Most commentary has focused on the racial profiling aspect of the law – which is undeniable, even after a recent cosmetic amendment to remove the explicitly racial standard for suspicion of illegal status. The law also features equally mean-spirited provisions such as forbidding "unauthorized aliens" (e.g., day laborers) soliciting work in a public place and even authorizes citizens who believe a cop is not sufficiently zealous in enforcing the law to sue the authorities. If nothing else, the court cases should be endlessly entertaining on the curious cultural habits of the various tribes of North America.
Sí, Se Puede
So where does all this leave us? Although Congress and the White House have been put on notice by the Arizona law and the national public response, it's frankly unlikely that the Senate partisan gridlock can be broken in any significant way before November (House Speaker Nancy Pelosi has said that the House isn't going to take a voluntary beating if the Senate is immovable). A sane solution, even with tighter border security, would offer some kind of graduated amnesty and citizenship for the millions of hard-working people who have lived in the U.S. for years, many since they were children. Does anybody within the sound of my voice believe that sanity, in national political matters, is in the offing?
The United States, particularly in its economic policies and the international behavior of its corporate businesses, has mightily helped to create the underdeveloped conditions south of the border that inevitably feed illegal immigration, and our national economy continues to ride on the backs of the cheapest labor. To see the droning advocates of "free trade" applaud the unfettered movement of capital while criminalizing and terrorizing every attempt of working people to level the international economic playing field on their feet is a persistent education in structural human hypocrisy. And it certainly does no good for undocumented workers that they must live and work as a permanent underclass of officially invisible cheap labor, subject to every form of exploitation and unsafe working conditions, so that the rest of us can enjoy cheaper houses or fancier restaurant meals – all the while muttering darkly about the aliens among us.
Feet on the ground created and enabled the civil rights movement; feet on the ground cross the border in determined waves; feet on the ground marked May Day with the declaration that the Arizona Legislature does not speak for either the founding ideals or the multicultural future of this country.
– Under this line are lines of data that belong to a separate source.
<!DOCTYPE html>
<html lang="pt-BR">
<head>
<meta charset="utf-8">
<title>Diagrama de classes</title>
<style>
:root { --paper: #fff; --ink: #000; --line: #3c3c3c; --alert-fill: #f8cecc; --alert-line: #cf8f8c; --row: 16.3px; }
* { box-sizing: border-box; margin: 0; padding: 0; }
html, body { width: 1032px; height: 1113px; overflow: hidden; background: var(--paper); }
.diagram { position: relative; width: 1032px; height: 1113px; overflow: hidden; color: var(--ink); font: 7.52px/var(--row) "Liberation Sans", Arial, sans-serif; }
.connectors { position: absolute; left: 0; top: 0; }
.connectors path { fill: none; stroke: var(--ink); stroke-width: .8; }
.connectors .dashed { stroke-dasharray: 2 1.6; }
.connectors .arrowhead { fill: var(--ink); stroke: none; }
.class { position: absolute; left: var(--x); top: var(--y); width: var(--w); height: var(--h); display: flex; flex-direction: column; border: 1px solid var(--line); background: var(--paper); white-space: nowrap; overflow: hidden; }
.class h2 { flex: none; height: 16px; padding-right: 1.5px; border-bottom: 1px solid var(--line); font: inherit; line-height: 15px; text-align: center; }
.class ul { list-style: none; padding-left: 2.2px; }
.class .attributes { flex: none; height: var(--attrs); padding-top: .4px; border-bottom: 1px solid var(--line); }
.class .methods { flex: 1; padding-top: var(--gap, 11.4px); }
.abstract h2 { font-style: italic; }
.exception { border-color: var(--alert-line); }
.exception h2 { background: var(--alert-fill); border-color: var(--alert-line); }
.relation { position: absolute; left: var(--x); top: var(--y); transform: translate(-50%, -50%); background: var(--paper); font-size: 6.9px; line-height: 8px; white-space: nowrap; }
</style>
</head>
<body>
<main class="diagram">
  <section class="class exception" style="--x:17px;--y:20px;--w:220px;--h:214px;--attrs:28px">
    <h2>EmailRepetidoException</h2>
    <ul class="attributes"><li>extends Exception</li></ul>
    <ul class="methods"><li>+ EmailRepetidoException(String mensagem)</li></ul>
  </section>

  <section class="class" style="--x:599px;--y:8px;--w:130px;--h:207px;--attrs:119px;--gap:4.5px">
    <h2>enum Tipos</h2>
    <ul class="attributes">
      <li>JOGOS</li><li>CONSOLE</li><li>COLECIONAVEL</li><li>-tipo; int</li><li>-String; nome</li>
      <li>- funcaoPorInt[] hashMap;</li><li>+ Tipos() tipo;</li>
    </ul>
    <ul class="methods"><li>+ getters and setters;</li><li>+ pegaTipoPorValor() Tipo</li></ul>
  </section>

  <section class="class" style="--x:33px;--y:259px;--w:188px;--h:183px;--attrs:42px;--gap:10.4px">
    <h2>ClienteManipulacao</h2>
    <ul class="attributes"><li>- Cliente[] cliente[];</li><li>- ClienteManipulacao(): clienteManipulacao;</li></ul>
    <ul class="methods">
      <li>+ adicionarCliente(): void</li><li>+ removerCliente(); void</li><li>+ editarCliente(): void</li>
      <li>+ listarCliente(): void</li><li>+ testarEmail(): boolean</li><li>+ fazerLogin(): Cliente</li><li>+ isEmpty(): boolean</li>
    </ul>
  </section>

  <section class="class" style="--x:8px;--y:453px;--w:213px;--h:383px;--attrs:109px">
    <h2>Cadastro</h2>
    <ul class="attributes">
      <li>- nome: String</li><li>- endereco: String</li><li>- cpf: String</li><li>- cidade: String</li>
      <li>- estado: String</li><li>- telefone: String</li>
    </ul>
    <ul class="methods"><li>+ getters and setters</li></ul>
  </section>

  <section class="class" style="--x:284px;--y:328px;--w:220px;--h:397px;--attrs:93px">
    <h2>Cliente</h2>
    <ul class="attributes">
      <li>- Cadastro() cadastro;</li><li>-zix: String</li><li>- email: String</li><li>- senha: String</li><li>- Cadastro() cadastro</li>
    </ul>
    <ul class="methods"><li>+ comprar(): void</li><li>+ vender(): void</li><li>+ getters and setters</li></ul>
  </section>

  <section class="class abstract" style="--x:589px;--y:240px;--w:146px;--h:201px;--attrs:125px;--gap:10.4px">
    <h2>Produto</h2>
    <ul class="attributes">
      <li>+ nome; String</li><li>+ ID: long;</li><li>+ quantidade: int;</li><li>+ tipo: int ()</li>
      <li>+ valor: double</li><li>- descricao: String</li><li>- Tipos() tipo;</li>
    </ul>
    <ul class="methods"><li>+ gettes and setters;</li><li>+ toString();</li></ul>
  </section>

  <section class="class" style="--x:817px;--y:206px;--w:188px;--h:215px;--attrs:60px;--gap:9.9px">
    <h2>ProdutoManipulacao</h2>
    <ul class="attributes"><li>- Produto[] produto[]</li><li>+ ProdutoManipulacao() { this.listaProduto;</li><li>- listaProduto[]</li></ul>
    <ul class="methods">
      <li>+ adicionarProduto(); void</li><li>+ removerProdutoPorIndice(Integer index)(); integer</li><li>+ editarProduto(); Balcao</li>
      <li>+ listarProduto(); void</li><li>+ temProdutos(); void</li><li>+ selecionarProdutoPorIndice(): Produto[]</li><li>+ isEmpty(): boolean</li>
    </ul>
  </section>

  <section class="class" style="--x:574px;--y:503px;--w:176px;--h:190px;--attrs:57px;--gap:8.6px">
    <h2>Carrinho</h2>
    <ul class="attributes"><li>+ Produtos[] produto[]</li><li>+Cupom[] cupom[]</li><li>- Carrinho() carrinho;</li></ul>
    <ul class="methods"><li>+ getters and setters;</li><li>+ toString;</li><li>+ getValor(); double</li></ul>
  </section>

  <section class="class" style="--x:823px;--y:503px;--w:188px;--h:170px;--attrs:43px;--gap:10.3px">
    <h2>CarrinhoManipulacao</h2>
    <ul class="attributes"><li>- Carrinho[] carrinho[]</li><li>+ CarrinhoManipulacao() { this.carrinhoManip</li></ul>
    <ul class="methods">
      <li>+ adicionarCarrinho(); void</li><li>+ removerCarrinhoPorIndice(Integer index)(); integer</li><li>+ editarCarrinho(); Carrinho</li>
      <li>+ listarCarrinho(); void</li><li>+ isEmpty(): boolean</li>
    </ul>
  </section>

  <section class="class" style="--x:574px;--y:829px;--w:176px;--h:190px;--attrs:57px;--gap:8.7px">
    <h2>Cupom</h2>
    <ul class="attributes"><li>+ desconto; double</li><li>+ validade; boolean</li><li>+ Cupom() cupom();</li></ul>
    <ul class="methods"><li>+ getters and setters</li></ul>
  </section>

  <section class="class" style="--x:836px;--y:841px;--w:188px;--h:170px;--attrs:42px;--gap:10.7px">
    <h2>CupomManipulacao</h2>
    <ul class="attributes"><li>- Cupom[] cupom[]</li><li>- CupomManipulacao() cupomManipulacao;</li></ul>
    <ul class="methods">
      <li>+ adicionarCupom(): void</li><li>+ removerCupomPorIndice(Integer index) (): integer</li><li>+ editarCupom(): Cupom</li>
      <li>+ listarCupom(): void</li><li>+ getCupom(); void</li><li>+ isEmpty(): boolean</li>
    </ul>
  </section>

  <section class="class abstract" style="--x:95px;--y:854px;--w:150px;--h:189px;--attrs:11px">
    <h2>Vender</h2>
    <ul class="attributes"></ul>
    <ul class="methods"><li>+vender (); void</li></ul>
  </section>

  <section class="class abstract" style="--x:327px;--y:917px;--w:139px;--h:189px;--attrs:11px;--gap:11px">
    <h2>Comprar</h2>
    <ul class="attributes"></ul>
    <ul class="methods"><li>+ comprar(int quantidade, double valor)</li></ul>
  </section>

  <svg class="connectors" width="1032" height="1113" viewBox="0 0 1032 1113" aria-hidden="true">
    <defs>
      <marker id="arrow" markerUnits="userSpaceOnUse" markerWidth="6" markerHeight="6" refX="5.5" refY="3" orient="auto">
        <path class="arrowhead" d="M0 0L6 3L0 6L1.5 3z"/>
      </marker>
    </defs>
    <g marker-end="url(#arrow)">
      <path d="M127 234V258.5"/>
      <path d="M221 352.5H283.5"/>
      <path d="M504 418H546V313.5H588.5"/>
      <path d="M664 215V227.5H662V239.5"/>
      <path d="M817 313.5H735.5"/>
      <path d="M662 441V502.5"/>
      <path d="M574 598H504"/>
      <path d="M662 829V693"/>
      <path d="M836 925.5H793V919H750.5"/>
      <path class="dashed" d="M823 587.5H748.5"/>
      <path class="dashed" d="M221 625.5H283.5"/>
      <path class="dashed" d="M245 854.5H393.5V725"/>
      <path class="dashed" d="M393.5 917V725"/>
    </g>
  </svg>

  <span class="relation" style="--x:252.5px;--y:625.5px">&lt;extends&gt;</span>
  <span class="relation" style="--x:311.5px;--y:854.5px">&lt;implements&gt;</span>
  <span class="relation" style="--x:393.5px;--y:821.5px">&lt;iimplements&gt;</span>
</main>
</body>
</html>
Whatever else happens, it will take a lot more feet on the ground – and many more votes in the ballot box – to realize the dream that the American future is a common one, available to all who would work to make it happen.